Saved entries

Content starts

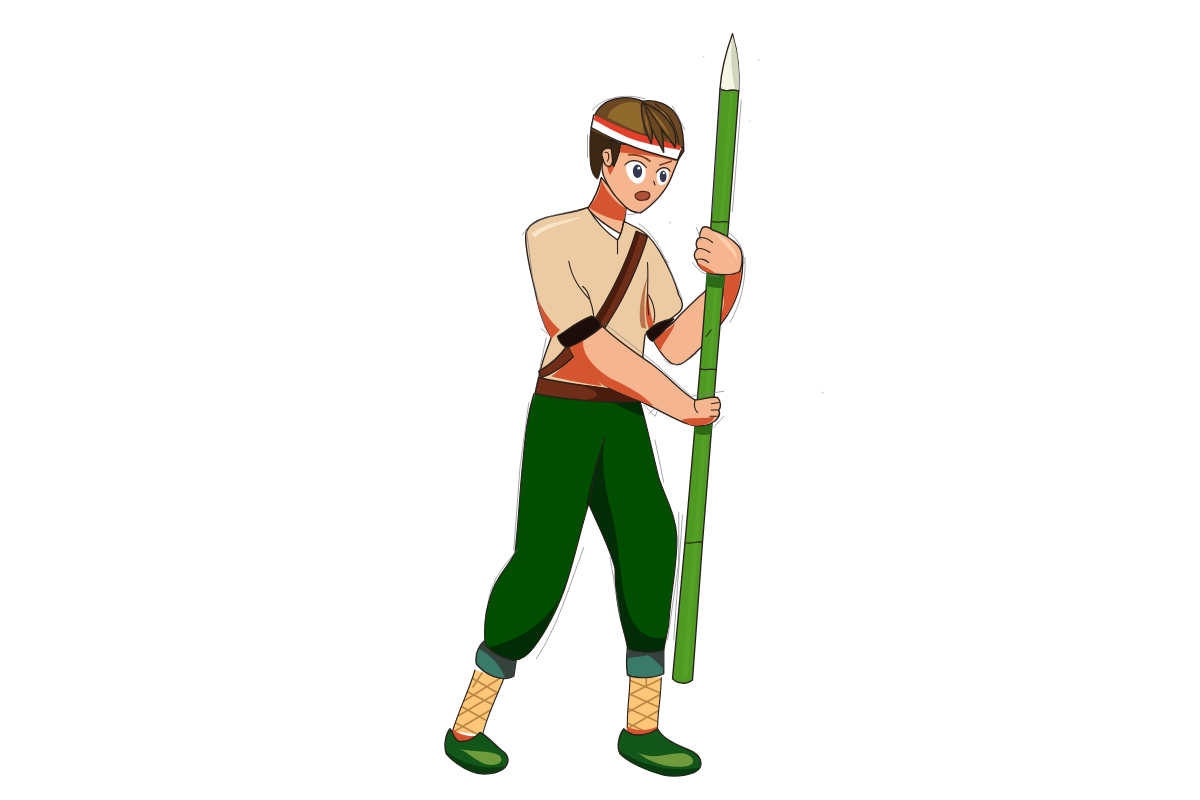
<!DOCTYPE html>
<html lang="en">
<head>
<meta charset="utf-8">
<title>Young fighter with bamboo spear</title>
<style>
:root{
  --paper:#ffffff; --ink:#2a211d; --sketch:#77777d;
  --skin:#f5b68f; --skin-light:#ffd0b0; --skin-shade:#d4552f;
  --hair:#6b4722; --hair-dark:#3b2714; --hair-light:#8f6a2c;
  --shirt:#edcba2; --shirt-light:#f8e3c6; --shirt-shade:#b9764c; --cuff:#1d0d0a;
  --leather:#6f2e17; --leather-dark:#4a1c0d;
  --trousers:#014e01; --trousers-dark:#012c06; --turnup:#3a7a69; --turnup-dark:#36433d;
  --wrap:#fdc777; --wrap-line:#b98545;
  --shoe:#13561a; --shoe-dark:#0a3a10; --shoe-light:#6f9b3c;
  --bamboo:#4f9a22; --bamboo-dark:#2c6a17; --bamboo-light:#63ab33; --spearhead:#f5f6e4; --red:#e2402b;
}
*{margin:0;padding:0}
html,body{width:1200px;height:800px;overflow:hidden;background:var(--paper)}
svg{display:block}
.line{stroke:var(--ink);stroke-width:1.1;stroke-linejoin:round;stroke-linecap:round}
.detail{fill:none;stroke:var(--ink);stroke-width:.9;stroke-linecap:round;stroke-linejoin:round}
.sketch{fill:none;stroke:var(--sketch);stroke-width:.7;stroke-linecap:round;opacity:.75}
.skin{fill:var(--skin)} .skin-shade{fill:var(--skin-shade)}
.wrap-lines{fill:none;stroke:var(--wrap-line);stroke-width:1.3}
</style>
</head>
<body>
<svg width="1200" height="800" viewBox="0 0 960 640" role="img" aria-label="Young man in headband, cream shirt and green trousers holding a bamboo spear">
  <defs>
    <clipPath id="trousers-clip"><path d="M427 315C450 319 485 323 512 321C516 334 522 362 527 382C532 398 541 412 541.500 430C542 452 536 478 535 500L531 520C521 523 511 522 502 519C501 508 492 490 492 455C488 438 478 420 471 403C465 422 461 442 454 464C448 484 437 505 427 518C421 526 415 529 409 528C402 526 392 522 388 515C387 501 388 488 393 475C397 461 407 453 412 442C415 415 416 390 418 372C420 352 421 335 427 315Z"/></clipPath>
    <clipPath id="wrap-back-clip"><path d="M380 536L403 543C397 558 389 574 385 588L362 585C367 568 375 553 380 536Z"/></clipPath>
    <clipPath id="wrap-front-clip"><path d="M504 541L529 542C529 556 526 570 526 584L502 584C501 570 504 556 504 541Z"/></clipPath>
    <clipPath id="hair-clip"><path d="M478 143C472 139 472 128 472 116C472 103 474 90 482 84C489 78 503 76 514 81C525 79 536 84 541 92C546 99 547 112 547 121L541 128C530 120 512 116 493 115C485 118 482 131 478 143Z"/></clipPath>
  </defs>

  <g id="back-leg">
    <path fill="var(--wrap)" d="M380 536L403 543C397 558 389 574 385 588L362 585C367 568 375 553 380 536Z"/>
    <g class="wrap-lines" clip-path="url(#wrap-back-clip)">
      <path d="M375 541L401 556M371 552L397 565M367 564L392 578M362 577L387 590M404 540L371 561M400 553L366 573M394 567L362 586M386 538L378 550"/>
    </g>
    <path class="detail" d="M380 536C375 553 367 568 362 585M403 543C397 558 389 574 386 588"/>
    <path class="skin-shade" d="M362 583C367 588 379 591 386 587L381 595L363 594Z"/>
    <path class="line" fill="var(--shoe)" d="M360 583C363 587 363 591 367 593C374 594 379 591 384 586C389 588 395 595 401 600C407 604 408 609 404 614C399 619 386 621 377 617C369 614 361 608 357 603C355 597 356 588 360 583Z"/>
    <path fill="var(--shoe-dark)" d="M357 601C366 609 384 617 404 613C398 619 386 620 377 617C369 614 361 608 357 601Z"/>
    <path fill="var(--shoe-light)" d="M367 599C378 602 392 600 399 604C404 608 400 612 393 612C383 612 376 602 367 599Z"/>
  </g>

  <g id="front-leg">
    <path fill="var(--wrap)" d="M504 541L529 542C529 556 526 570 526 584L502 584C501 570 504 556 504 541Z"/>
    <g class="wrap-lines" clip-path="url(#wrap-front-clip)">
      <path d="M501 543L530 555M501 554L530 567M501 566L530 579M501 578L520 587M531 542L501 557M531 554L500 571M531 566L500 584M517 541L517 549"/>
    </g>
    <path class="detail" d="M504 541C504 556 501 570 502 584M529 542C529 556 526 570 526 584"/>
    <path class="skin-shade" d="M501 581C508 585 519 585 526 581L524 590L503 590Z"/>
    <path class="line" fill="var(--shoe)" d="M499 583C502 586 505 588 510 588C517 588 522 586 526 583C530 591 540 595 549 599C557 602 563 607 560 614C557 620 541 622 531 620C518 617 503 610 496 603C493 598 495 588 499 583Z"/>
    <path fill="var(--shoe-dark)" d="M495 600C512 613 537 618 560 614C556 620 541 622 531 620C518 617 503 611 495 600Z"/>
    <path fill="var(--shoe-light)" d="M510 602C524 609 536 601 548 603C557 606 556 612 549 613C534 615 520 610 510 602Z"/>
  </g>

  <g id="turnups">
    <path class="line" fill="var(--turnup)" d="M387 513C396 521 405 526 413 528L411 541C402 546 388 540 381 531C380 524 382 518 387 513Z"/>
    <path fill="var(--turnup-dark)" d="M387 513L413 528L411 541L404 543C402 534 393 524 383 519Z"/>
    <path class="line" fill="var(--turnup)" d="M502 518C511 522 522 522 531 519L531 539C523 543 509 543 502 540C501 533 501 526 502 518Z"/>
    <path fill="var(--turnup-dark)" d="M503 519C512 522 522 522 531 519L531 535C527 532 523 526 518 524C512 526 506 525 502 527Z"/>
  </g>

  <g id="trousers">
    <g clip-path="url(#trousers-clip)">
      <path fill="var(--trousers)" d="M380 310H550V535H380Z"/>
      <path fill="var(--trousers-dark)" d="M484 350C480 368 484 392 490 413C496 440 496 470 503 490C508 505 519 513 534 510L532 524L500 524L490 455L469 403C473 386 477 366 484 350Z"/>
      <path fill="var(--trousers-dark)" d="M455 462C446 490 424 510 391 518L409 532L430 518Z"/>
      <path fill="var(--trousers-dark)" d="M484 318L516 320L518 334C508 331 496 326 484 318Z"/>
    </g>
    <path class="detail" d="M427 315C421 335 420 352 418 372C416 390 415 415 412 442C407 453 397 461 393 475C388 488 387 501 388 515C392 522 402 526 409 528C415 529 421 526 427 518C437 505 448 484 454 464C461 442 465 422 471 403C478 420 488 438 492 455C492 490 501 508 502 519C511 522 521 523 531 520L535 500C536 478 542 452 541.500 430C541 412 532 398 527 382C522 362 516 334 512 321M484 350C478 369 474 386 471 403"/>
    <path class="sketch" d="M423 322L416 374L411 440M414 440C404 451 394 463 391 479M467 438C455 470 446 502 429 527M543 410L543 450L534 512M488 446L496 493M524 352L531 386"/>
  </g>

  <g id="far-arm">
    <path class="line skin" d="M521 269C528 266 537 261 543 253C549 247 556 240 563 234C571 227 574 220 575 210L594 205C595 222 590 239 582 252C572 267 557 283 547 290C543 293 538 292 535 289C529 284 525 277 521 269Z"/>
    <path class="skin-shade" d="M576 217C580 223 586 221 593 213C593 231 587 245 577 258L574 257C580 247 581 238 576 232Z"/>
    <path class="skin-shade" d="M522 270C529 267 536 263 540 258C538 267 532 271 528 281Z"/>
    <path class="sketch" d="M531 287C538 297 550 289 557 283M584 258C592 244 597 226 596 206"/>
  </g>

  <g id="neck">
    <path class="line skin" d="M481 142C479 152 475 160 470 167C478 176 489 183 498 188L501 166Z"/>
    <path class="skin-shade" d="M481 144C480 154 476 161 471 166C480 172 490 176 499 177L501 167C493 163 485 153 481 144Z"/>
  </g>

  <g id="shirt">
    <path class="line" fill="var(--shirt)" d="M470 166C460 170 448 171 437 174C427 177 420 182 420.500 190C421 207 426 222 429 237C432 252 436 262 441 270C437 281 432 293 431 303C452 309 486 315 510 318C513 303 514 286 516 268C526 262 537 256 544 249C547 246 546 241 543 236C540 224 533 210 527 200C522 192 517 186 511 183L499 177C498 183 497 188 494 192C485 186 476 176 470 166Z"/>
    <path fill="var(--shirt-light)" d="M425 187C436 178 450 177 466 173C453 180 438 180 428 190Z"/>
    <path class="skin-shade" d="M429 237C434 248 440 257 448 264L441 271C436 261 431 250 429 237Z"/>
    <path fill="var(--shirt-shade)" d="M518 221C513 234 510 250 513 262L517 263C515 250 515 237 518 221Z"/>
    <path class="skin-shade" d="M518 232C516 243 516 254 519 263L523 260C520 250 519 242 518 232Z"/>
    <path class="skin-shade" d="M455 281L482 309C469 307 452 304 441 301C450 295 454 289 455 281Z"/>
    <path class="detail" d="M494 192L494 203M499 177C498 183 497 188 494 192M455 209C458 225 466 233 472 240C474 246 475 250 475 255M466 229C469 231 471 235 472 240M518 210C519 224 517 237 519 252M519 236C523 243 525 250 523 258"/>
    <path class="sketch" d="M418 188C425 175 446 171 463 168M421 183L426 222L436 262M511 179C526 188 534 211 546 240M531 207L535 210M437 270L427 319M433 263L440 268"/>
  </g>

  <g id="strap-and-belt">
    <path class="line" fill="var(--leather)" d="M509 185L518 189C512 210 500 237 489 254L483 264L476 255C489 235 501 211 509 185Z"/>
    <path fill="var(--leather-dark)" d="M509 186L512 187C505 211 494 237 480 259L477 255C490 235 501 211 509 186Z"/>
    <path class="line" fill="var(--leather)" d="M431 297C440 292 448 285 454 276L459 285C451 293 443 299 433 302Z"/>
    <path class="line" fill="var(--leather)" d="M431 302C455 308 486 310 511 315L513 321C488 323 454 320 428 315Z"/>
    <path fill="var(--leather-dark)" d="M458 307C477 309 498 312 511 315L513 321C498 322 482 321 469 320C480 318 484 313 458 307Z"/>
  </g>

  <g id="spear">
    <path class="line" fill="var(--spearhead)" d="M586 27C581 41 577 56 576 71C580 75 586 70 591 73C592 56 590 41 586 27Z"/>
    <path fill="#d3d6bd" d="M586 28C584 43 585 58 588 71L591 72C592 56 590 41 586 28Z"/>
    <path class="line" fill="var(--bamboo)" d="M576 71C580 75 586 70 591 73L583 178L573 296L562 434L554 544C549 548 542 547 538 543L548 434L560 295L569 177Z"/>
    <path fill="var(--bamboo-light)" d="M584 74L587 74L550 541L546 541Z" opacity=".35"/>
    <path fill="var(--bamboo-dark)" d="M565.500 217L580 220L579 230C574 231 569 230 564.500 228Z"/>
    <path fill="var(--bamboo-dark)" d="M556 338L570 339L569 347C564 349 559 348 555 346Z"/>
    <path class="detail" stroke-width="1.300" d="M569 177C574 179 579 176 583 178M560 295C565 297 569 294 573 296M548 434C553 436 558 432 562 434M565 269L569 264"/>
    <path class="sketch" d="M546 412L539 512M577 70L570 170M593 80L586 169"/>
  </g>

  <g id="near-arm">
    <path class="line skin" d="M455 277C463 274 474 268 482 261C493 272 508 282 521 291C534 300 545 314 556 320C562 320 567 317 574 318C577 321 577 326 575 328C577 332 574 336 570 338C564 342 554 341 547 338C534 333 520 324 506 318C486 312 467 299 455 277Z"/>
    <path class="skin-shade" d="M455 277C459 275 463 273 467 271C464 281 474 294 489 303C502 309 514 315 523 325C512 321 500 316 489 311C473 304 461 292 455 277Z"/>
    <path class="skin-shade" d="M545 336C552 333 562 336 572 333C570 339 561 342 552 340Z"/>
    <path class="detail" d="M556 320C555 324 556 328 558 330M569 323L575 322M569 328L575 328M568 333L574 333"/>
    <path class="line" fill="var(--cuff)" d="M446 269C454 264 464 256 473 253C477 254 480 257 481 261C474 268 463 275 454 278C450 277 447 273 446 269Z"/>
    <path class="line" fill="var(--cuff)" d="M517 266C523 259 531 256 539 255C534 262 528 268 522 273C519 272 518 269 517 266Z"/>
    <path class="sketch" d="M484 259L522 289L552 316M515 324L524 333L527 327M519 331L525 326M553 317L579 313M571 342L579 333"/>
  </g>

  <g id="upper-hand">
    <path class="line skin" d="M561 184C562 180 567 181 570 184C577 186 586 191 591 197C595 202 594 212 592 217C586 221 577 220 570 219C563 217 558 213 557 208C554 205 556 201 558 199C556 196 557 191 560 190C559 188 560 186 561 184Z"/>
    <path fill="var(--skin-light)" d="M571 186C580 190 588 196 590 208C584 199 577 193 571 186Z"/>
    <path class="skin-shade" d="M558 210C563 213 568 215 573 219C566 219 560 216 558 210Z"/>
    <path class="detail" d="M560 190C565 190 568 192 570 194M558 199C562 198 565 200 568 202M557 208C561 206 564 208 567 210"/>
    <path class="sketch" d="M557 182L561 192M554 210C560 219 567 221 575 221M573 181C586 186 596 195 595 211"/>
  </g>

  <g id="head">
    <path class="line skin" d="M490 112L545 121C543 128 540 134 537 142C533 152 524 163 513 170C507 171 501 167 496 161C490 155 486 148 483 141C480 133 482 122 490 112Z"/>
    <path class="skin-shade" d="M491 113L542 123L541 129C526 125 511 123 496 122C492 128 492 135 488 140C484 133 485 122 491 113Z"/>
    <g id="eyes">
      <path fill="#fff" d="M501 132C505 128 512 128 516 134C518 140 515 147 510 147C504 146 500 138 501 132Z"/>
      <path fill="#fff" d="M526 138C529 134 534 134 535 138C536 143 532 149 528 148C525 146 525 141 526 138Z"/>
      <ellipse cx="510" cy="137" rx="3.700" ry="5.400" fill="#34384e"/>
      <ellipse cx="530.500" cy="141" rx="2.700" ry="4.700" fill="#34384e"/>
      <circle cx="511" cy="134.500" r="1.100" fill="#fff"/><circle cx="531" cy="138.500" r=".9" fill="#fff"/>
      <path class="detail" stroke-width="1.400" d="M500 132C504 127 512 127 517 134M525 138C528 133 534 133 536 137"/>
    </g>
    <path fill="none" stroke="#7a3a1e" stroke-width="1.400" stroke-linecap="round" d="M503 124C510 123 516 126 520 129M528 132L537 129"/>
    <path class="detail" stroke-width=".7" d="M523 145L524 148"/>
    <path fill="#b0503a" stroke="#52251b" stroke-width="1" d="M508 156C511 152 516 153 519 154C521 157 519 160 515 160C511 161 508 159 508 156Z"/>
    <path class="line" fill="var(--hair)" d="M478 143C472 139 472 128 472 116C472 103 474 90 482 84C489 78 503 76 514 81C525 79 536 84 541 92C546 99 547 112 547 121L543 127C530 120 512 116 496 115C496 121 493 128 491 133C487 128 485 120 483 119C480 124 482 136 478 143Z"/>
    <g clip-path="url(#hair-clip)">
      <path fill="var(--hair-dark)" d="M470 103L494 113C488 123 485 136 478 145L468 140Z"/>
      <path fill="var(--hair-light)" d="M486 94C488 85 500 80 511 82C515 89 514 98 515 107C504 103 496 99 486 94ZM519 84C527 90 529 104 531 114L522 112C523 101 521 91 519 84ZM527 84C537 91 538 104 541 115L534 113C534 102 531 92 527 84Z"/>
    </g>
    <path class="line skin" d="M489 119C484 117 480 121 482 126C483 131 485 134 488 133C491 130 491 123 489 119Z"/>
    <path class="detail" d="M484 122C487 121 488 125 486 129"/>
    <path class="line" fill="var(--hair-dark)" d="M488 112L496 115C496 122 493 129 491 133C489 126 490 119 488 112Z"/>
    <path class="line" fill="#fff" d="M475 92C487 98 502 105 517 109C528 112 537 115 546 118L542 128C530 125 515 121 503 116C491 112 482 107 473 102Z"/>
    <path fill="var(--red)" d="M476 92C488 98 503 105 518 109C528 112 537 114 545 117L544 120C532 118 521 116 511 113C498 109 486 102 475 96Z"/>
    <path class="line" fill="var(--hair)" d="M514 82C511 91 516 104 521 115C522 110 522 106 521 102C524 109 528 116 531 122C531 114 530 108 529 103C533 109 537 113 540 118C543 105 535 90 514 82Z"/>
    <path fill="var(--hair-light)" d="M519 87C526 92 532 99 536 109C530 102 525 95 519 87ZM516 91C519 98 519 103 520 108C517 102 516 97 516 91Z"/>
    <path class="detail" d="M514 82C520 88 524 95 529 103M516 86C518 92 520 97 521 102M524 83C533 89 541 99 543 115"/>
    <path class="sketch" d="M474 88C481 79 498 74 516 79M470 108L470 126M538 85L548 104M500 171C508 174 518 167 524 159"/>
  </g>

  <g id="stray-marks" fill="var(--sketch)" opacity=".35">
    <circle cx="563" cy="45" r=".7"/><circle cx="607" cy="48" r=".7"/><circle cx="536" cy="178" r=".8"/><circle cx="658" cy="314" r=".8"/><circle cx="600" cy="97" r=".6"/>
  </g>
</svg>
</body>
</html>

Content ends
Content starts

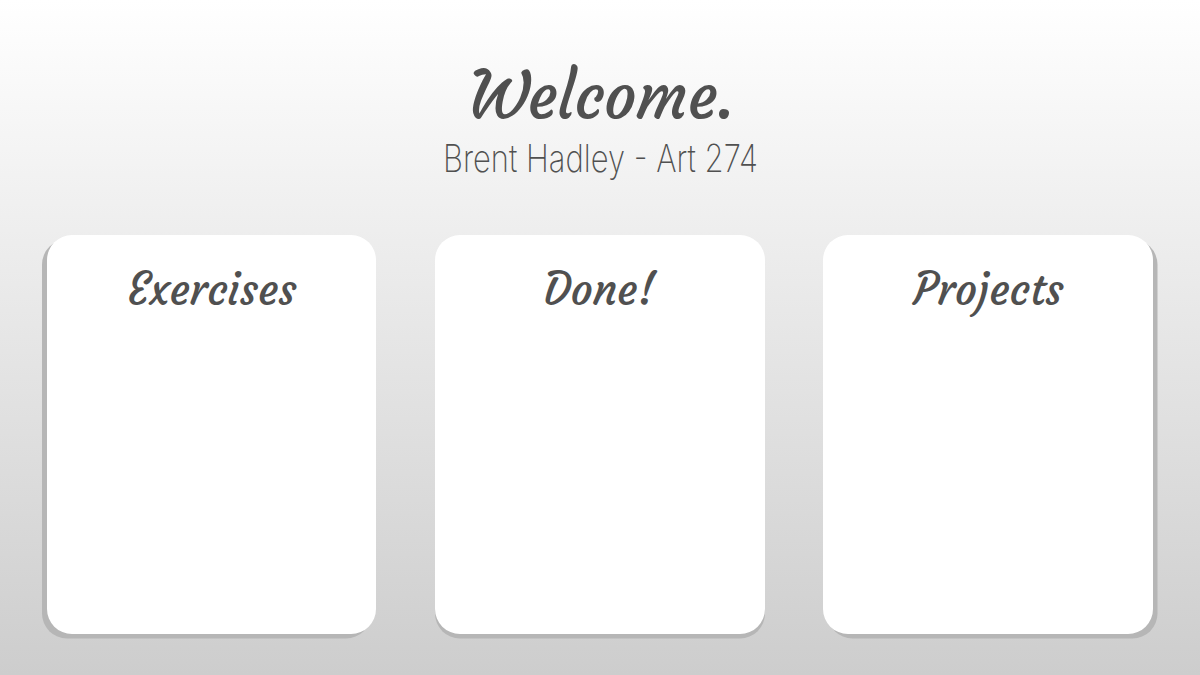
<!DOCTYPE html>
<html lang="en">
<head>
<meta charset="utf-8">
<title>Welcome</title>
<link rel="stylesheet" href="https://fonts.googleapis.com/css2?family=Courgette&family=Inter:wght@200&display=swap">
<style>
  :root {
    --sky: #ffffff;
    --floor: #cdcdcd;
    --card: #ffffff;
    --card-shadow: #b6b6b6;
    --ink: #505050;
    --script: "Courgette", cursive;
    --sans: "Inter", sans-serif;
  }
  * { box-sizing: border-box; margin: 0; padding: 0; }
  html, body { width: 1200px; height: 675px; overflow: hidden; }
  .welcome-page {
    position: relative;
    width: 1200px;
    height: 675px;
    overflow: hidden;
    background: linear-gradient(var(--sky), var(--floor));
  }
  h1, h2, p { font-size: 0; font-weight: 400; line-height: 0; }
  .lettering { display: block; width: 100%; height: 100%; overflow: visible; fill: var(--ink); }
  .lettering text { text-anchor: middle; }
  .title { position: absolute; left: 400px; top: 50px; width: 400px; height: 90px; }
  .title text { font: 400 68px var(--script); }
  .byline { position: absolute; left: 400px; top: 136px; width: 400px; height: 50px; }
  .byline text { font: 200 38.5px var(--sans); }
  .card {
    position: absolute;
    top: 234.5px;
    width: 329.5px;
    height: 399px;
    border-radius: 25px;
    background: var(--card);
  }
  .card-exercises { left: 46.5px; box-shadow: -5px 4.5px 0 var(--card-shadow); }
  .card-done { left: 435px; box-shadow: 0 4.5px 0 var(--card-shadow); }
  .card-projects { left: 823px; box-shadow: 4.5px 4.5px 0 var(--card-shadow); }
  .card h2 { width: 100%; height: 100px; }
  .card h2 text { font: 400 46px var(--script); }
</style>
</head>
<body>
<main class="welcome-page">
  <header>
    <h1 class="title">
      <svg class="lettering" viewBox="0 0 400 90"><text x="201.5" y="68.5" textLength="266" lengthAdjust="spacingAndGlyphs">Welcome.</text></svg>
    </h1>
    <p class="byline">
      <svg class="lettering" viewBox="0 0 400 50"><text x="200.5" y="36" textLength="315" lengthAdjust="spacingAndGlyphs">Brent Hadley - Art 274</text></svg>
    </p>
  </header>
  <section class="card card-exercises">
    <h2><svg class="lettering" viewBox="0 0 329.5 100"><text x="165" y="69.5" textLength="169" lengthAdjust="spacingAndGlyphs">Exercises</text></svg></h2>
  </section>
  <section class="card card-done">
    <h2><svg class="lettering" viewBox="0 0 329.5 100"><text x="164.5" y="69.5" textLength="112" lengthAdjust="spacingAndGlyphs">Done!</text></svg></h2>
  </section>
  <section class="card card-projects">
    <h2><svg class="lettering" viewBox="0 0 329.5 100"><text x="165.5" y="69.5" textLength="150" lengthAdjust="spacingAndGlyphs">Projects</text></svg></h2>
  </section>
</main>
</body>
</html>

Content ends

From the entries, report every line in which the string "left" occurs.

RESPONSE BOX
  .title { position: absolute; left: 400px; top: 50px; width: 400px; height: 90px; }
  .byline { position: absolute; left: 400px; top: 136px; width: 400px; height: 50px; }
  .card-exercises { left: 46.5px; box-shadow: -5px 4.5px 0 var(--card-shadow); }
  .card-done { left: 435px; box-shadow: 0 4.5px 0 var(--card-shadow); }
  .card-projects { left: 823px; box-shadow: 4.5px 4.5px 0 var(--card-shadow); }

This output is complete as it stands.